Bonus: tons of interesting insights into horror stories I read in high school, how he wrote them, where he was when he wrote them, and the impact they had on his family’s lives.
Ogilvy on Advertising by David Ogilvy
8Ogilvy on Advertising* and The Copywriter’s Handbook were less enjoyable to read, but full of practical information. I was surprised to find Ogilvy on Advertising felt less dated than The Copywriter’s Handbook, likely because Ogilvy focused less on specifics than Bly did. Ogilvy’s relentless focus on provable, measurable results is fascinating. He was talking about data-driven marketing (a common enough practice in 2015) way back in the mid-1980s.
The Copywriter’s Handbook by Bob Bly
The copy of The Copywriter’s Handbook I read had a new section on writing for the web that was hilariously dated in 2015. Tons of mentions of “e-zines”. But the strategies Bly wrote about in 2005 still apply today - collecting emails, running drip campaigns, and selling with benefits. He had similar advice as Ogilvy: work on something you can measure. Try new approaches, measure the results, get better over time.

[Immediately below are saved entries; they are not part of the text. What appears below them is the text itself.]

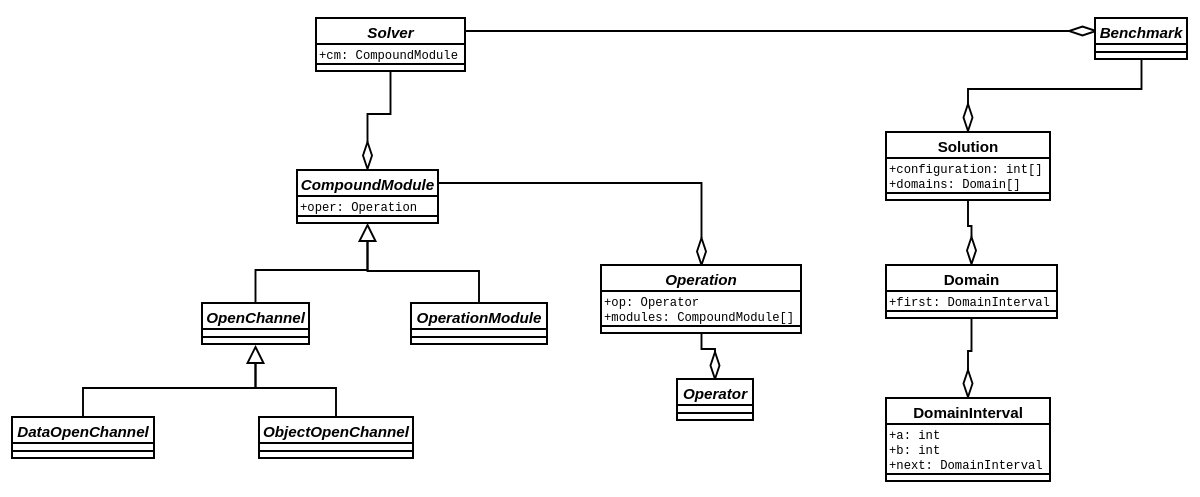
<!DOCTYPE html>
<html lang="en">
<head>
<meta charset="utf-8">
<title>Solver class diagram</title>
<style>
:root {
  --ink: #000;
  --paper: #fff;
  --stroke: 2px;
}
* { box-sizing: border-box; margin: 0; padding: 0; }
body { background: var(--paper); color: var(--ink); overflow: hidden; }
.diagram {
  position: relative;
  width: 1200px;
  height: 497px;
  overflow: hidden;
  background: var(--paper);
}
.relations {
  position: absolute;
  inset: 0;
  fill: none;
  stroke: var(--ink);
  stroke-width: 1.9;
}
.relations use { fill: var(--paper); }
.class {
  position: absolute;
  left: var(--x);
  top: var(--y);
  width: var(--w);
  display: flex;
  flex-direction: column;
  border: var(--stroke) solid var(--ink);
  background: var(--paper);
}
.class h2 {
  height: 26px;
  padding-top: 4px;
  border-bottom: var(--stroke) solid var(--ink);
  font: bold 15.2px/20px "Liberation Sans", Arial, sans-serif;
  display: flex;
  justify-content: center;
  white-space: nowrap;
}
.abstract h2 { font-style: italic; }
.attributes {
  min-height: 6px;
  padding-left: 2px;
  list-style: none;
  font: 12.2px/15px "Liberation Mono", monospace;
  white-space: nowrap;
}
.attributes:not(:empty) { padding-top: 4px; margin-bottom: -1px; }
.operations { height: 7px; border-top: var(--stroke) solid var(--ink); }
</style>
</head>
<body>
<main class="diagram">
  <svg class="relations" width="1200" height="497" viewBox="0 0 1200 497" aria-hidden="true">
    <defs>
      <path id="aggregation" d="M0 0L4.5 -13.5L0 -27L-4.5 -13.5Z"/>
      <path id="inheritance" d="M0 0L8 16H-8Z"/>
    </defs>
    <path d="M465 31H1069"/>
    <path d="M390.5 71V114H367.5V142"/>
    <path d="M438 183H701.5V238"/>
    <path d="M701.5 333V349H715V352"/>
    <path d="M1141.5 59V89H968V104"/>
    <path d="M968 200V226H971.5V237"/>
    <path d="M971.5 318V351H968V370"/>
    <path d="M367.5 241V270H255.5V303"/>
    <path d="M367.5 241V271H479V303"/>
    <path d="M255.5 363V388H83V417"/>
    <path d="M255.5 363V388H336V417"/>
    <use href="#aggregation" transform="translate(1096 31) rotate(-90)"/>
    <use href="#aggregation" x="367.5" y="169"/>
    <use href="#aggregation" x="701.5" y="265"/>
    <use href="#aggregation" x="715" y="379"/>
    <use href="#aggregation" x="968" y="131"/>
    <use href="#aggregation" x="971.5" y="264"/>
    <use href="#aggregation" x="968" y="397"/>
    <use href="#inheritance" x="367.5" y="225"/>
    <use href="#inheritance" x="255.5" y="347"/>
  </svg>

  <article class="class abstract" style="--x:315px;--y:17px;--w:151px">
    <h2>Solver</h2>
    <ul class="attributes"><li>+cm: CompoundModule</li></ul>
    <div class="operations"></div>
  </article>
  <article class="class abstract" style="--x:1094px;--y:17px;--w:94px">
    <h2>Benchmark</h2>
    <ul class="attributes"></ul>
    <div class="operations"></div>
  </article>
  <article class="class abstract" style="--x:296px;--y:169px;--w:143px">
    <h2>CompoundModule</h2>
    <ul class="attributes"><li>+oper: Operation</li></ul>
    <div class="operations"></div>
  </article>
  <article class="class abstract" style="--x:201px;--y:302px;--w:109px">
    <h2>OpenChannel</h2>
    <ul class="attributes"></ul>
    <div class="operations"></div>
  </article>
  <article class="class abstract" style="--x:410px;--y:302px;--w:138px">
    <h2>OperationModule</h2>
    <ul class="attributes"></ul>
    <div class="operations"></div>
  </article>
  <article class="class abstract" style="--x:11px;--y:416px;--w:144px">
    <h2>DataOpenChannel</h2>
    <ul class="attributes"></ul>
    <div class="operations"></div>
  </article>
  <article class="class abstract" style="--x:258px;--y:416px;--w:156px">
    <h2>ObjectOpenChannel</h2>
    <ul class="attributes"></ul>
    <div class="operations"></div>
  </article>
  <article class="class abstract" style="--x:600px;--y:264px;--w:202px">
    <h2>Operation</h2>
    <ul class="attributes"><li>+op: Operator</li><li>+modules: CompoundModule[]</li></ul>
    <div class="operations"></div>
  </article>
  <article class="class abstract" style="--x:676px;--y:378px;--w:78px">
    <h2>Operator</h2>
    <ul class="attributes"></ul>
    <div class="operations"></div>
  </article>
  <article class="class" style="--x:885px;--y:131px;--w:166px">
    <h2>Solution</h2>
    <ul class="attributes"><li>+configuration: int[]</li><li>+domains: Domain[]</li></ul>
    <div class="operations"></div>
  </article>
  <article class="class" style="--x:885px;--y:264px;--w:173px">
    <h2>Domain</h2>
    <ul class="attributes"><li>+first: DomainInterval</li></ul>
    <div class="operations"></div>
  </article>
  <article class="class" style="--x:885px;--y:397px;--w:166px">
    <h2>DomainInterval</h2>
    <ul class="attributes"><li>+a: int</li><li>+b: int</li><li>+next: DomainInterval</li></ul>
    <div class="operations"></div>
  </article>
</main>
</body>
</html>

Solid, practical advice for any marketer.
A common thread I noticed in all three of these books is each writer takes a practical, craftsman-like approach to writing. These aren’t flowery authors. They write about the “craft” of writing, not the “art”, which appeals to me.
Thoughts on My Systems
One month in and I’m feeling good about these systems. I’ve gotten a lot more done in a single month than I typically do. That persistent, nagging feeling I should be using my spare time more productively has all but vanished.
I’ve already thought of ways to improve my systems - bumping up my daily word count, and keeping notes on the book I’m reading as I read it. This would help with summary blog posts at the end of the month. I’d be able to talk about a book I read three weeks ago with more salient points than “It was good, I liked it”.
Still, off to a good start. Feels good to talk about things I’ve done, not things I plan to do. I feel less pressure to keep a promise I’ve made.